> _Work to be completed_: For the data below, count the lines that have the string "project" and state that number by itself.

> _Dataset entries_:
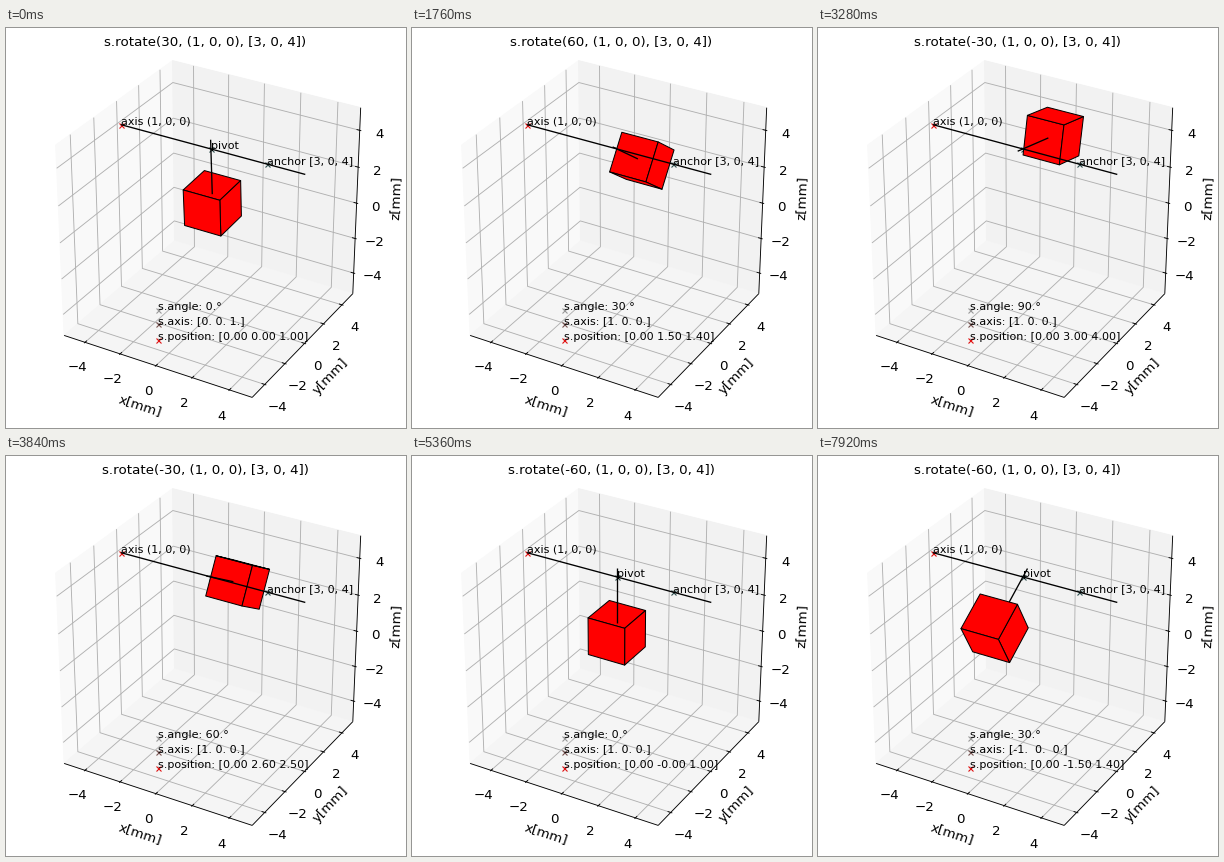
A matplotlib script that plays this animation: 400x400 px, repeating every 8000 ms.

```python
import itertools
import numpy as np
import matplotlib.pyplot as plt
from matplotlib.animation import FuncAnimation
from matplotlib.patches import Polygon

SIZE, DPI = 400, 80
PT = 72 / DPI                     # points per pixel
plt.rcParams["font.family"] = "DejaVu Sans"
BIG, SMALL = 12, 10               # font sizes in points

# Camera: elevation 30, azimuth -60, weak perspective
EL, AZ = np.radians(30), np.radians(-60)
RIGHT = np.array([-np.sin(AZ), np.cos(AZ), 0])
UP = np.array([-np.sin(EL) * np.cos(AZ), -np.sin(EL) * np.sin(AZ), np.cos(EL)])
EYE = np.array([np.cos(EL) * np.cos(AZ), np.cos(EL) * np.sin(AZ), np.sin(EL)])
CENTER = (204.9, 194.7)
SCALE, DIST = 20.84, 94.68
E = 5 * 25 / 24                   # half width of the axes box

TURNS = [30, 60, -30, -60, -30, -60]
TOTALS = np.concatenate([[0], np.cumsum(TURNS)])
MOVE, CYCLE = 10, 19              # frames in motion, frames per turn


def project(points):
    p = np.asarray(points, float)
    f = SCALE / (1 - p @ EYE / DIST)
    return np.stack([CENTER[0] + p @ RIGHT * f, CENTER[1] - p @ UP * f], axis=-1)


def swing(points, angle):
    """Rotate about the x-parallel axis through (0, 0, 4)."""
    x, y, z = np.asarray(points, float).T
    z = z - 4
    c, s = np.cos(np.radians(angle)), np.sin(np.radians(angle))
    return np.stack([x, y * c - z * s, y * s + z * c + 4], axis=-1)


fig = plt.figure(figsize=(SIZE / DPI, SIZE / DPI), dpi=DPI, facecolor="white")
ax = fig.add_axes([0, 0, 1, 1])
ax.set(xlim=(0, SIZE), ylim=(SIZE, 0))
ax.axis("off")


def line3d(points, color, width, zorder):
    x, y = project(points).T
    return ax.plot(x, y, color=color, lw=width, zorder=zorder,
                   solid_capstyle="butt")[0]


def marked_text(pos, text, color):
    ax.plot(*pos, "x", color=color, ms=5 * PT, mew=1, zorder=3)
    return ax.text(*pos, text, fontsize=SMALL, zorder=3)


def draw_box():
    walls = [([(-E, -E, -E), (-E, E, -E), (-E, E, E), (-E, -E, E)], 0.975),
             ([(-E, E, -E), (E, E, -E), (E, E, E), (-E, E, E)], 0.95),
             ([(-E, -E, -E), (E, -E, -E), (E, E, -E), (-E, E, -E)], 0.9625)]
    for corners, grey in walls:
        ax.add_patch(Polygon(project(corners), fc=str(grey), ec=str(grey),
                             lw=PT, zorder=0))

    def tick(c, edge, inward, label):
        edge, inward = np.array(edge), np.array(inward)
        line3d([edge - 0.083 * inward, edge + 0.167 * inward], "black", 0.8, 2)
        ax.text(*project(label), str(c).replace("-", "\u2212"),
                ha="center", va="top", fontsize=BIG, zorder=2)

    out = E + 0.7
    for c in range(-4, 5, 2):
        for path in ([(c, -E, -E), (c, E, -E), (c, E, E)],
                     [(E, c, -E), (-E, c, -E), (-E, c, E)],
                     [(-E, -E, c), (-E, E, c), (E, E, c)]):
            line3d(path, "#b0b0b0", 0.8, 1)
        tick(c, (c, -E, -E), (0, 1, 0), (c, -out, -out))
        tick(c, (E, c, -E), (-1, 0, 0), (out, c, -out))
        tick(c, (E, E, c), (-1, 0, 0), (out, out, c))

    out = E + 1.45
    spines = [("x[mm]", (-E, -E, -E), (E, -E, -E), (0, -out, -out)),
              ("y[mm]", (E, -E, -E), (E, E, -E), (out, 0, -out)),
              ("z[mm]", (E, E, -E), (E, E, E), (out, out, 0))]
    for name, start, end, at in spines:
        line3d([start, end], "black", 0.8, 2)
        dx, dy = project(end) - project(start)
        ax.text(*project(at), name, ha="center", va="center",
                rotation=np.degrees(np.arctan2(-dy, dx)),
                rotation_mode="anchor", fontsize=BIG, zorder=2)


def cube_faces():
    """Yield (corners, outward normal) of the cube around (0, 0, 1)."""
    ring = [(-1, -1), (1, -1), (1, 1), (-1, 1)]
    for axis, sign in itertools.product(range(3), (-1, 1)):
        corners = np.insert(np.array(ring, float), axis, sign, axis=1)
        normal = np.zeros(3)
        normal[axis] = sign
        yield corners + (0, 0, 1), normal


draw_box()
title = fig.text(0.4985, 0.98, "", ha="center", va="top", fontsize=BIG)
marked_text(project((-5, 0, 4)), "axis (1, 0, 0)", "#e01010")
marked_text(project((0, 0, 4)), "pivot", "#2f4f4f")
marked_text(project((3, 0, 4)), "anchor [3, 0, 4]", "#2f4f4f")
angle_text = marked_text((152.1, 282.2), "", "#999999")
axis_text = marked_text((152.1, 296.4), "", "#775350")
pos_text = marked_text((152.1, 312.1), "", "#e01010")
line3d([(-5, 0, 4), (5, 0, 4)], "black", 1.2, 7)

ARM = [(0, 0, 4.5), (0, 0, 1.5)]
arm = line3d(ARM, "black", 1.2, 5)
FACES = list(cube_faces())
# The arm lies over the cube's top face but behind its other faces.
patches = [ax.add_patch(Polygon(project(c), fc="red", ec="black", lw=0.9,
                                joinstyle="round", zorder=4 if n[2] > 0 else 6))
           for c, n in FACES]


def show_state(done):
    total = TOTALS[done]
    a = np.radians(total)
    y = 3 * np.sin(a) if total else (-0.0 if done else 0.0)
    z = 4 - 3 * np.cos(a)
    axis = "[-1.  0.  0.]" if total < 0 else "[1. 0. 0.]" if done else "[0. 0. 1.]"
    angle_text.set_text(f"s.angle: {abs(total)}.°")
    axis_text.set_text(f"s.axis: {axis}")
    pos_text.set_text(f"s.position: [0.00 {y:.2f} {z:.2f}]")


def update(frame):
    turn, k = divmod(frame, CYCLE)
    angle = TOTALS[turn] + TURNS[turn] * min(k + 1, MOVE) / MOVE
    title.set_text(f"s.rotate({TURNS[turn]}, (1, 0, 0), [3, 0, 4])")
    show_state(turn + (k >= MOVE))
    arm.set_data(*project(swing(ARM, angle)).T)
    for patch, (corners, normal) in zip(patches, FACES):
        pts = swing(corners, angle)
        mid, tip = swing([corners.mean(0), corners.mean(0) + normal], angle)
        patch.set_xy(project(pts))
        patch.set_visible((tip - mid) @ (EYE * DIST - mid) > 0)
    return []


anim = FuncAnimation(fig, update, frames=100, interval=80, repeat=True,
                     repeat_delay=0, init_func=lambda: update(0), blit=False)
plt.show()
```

--

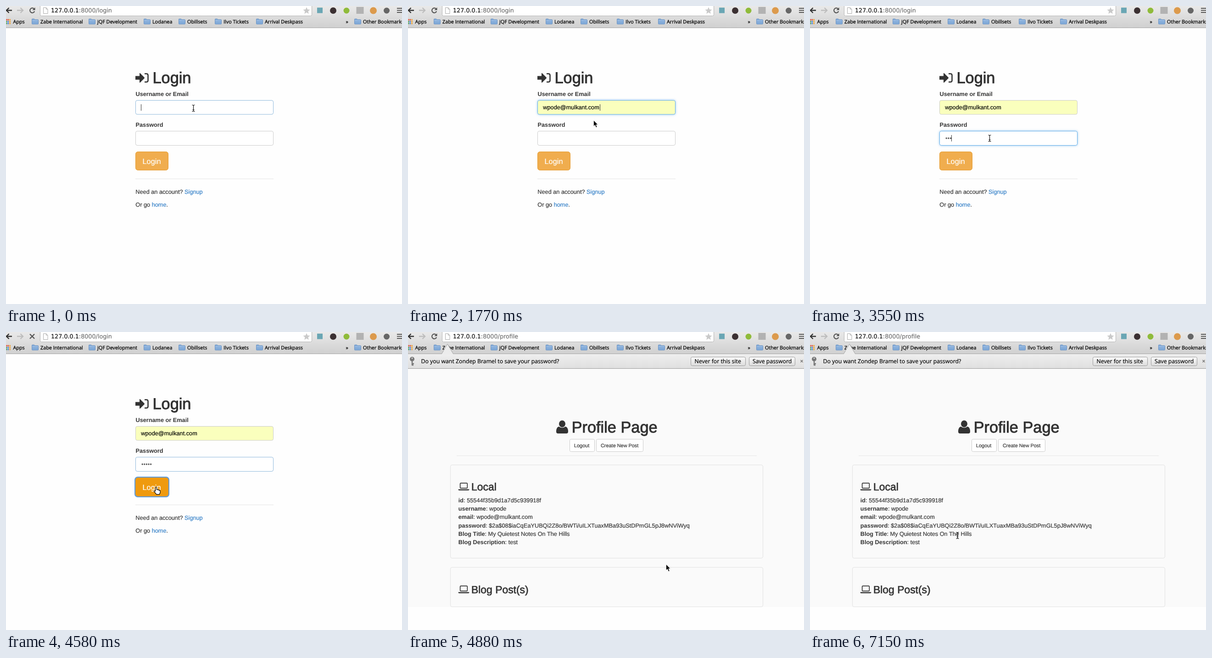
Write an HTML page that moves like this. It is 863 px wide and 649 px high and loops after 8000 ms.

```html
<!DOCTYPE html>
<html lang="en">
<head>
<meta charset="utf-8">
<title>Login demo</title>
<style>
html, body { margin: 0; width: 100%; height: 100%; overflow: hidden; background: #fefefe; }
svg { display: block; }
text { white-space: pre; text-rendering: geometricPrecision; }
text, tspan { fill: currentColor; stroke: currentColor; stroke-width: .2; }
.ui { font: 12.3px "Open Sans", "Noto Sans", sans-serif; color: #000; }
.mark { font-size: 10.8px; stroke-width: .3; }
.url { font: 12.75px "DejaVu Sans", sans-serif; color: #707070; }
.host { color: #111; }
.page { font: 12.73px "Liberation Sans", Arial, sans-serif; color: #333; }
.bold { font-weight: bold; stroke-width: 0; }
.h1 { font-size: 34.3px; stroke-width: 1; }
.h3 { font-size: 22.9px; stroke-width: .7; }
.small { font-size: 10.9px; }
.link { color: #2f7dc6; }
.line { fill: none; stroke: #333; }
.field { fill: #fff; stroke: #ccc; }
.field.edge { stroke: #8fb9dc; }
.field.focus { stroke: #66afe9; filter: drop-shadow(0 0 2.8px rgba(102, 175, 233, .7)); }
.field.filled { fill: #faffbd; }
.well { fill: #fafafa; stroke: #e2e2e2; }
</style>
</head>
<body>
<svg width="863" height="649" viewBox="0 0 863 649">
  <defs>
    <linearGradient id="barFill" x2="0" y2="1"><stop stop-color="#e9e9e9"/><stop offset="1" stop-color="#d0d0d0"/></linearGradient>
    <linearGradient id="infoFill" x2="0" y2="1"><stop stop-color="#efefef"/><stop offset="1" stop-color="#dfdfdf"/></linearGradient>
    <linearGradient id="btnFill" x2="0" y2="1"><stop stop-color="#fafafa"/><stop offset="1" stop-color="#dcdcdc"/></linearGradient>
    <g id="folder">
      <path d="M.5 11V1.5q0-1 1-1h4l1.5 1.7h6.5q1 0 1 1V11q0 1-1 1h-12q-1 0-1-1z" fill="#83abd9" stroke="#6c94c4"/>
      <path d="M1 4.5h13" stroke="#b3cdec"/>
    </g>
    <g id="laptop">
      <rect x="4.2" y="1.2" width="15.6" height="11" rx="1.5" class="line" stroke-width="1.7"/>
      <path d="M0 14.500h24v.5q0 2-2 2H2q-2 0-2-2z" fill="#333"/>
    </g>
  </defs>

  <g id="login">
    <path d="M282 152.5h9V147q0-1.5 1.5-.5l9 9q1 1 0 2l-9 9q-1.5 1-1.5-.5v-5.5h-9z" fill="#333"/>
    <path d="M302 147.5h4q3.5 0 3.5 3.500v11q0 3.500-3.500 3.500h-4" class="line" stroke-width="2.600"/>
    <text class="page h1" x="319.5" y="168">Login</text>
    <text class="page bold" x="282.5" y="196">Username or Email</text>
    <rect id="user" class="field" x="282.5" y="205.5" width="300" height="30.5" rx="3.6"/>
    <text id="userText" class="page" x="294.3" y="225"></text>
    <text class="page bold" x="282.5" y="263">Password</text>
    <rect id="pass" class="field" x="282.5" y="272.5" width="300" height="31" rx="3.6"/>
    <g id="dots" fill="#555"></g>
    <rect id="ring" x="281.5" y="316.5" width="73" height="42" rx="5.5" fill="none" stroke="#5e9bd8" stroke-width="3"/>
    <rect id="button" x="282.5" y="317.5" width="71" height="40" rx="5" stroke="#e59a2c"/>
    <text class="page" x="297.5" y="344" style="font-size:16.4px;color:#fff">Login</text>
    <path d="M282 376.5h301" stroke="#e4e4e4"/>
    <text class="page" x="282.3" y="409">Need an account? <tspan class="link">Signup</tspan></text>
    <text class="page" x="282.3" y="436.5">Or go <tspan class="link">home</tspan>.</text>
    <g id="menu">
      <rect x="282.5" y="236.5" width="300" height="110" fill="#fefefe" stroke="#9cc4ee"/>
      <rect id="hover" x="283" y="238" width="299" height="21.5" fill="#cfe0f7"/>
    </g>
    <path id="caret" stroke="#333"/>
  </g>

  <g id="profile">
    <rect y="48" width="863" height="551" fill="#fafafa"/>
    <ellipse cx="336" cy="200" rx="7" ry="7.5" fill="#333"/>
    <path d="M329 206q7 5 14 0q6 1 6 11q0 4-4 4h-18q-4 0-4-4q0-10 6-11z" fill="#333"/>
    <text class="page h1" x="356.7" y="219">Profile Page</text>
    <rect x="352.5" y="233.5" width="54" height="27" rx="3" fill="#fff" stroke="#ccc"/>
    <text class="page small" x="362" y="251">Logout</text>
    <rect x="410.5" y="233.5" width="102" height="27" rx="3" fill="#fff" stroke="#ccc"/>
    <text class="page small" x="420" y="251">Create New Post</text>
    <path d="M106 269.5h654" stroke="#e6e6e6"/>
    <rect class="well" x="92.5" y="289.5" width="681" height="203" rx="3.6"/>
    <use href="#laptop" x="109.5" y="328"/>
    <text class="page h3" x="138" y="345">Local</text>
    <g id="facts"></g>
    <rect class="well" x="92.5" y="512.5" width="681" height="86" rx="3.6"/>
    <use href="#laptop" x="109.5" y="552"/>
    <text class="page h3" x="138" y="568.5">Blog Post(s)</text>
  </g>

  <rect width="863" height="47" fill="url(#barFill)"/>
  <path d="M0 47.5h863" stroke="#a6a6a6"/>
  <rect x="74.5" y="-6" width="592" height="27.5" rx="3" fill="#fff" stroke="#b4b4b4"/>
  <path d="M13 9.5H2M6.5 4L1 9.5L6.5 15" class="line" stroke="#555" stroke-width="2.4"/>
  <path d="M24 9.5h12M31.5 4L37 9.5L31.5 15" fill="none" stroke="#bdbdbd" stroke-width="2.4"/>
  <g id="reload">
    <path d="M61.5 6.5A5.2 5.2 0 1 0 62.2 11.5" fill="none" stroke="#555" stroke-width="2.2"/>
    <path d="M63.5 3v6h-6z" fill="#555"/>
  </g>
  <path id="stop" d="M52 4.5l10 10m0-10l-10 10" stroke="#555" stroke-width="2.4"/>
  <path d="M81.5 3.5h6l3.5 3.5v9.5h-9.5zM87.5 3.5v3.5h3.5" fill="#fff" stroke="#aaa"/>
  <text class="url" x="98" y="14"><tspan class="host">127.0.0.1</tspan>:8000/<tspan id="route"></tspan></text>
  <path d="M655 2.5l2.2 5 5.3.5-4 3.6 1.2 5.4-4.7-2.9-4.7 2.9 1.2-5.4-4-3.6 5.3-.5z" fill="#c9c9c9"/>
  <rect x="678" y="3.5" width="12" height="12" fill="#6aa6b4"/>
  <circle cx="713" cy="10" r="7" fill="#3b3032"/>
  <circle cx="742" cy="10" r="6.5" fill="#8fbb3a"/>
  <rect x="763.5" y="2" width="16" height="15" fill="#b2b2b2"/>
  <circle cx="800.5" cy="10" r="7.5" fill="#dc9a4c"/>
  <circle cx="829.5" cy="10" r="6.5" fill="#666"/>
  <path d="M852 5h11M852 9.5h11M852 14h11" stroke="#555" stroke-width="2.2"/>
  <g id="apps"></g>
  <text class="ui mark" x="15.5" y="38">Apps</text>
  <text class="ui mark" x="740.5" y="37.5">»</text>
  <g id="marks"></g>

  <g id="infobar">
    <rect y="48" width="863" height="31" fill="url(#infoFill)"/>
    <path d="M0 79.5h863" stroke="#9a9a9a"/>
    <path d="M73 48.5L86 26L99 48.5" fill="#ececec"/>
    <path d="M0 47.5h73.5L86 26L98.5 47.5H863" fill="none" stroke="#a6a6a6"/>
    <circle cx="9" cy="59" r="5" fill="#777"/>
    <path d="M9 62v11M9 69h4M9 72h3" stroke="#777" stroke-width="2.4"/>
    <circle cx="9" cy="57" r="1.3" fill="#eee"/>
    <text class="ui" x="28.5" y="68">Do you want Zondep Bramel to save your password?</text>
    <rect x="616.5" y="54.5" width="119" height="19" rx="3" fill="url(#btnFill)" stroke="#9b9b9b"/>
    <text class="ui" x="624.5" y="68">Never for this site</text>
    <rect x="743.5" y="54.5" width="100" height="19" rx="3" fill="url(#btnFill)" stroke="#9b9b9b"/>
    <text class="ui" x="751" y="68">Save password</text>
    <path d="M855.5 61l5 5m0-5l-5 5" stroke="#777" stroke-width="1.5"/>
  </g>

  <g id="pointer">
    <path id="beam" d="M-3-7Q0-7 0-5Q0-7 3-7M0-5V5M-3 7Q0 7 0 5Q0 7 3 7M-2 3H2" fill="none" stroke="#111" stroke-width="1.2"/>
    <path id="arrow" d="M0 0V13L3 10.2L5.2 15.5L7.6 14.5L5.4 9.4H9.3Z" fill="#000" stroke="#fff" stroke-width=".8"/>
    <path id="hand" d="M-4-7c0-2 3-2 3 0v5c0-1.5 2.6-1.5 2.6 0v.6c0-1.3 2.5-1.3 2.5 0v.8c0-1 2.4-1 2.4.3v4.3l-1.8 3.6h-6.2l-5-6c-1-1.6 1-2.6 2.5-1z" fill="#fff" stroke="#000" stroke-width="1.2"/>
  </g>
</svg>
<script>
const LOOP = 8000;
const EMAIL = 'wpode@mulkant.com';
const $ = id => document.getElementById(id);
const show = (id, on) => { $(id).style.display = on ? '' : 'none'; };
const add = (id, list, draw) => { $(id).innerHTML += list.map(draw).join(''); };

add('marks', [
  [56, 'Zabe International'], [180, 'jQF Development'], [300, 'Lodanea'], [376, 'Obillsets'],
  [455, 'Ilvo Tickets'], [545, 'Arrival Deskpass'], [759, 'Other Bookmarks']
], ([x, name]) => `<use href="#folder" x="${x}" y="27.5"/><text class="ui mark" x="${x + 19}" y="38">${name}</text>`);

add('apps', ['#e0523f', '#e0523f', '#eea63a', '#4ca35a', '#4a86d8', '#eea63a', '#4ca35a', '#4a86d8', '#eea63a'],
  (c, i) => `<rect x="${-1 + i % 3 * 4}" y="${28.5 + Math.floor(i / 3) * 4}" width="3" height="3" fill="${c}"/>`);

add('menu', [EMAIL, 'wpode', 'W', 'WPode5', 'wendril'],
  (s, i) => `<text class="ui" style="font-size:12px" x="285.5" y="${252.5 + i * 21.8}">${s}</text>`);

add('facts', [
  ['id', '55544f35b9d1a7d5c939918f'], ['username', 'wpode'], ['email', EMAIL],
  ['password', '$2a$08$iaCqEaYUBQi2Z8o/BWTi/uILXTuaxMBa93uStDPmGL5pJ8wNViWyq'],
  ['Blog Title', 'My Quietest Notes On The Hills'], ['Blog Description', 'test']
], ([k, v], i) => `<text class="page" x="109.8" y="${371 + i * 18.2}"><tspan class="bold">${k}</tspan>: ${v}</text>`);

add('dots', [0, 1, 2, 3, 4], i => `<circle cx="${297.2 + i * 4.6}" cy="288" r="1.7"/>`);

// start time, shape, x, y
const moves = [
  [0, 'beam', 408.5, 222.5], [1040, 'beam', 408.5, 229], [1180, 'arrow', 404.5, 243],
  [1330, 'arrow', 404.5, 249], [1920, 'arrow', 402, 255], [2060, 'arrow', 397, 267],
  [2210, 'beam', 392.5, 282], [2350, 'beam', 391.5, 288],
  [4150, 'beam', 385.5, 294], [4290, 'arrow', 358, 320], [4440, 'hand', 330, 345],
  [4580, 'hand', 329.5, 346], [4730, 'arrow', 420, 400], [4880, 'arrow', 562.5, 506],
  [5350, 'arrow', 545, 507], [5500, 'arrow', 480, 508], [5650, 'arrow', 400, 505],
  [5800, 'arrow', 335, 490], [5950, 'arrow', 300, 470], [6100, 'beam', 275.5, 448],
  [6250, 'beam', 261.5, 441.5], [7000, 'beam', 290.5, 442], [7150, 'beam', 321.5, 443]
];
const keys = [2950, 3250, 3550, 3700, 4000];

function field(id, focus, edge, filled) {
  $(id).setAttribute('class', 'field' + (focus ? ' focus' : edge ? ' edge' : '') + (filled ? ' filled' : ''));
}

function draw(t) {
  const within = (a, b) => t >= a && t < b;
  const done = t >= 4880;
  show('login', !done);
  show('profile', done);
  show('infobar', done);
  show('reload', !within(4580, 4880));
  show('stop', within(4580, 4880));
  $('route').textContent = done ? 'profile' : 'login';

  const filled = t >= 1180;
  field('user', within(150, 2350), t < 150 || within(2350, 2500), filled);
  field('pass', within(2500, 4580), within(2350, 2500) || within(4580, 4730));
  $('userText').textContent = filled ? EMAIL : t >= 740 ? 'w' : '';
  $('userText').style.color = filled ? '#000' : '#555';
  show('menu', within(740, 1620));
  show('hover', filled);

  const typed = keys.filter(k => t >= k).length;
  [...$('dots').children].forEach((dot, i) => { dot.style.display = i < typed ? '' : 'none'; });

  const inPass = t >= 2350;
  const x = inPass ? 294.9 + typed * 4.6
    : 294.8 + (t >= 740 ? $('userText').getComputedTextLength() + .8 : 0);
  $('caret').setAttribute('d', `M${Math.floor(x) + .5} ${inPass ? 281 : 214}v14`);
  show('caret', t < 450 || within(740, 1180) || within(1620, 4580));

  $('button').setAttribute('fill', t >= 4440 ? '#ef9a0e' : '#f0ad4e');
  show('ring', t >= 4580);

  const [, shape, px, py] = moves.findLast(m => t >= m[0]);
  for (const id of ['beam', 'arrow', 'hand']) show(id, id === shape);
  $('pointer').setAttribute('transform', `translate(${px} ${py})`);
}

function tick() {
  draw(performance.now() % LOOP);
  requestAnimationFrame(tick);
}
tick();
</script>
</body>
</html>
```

> _Exercise solution_: 12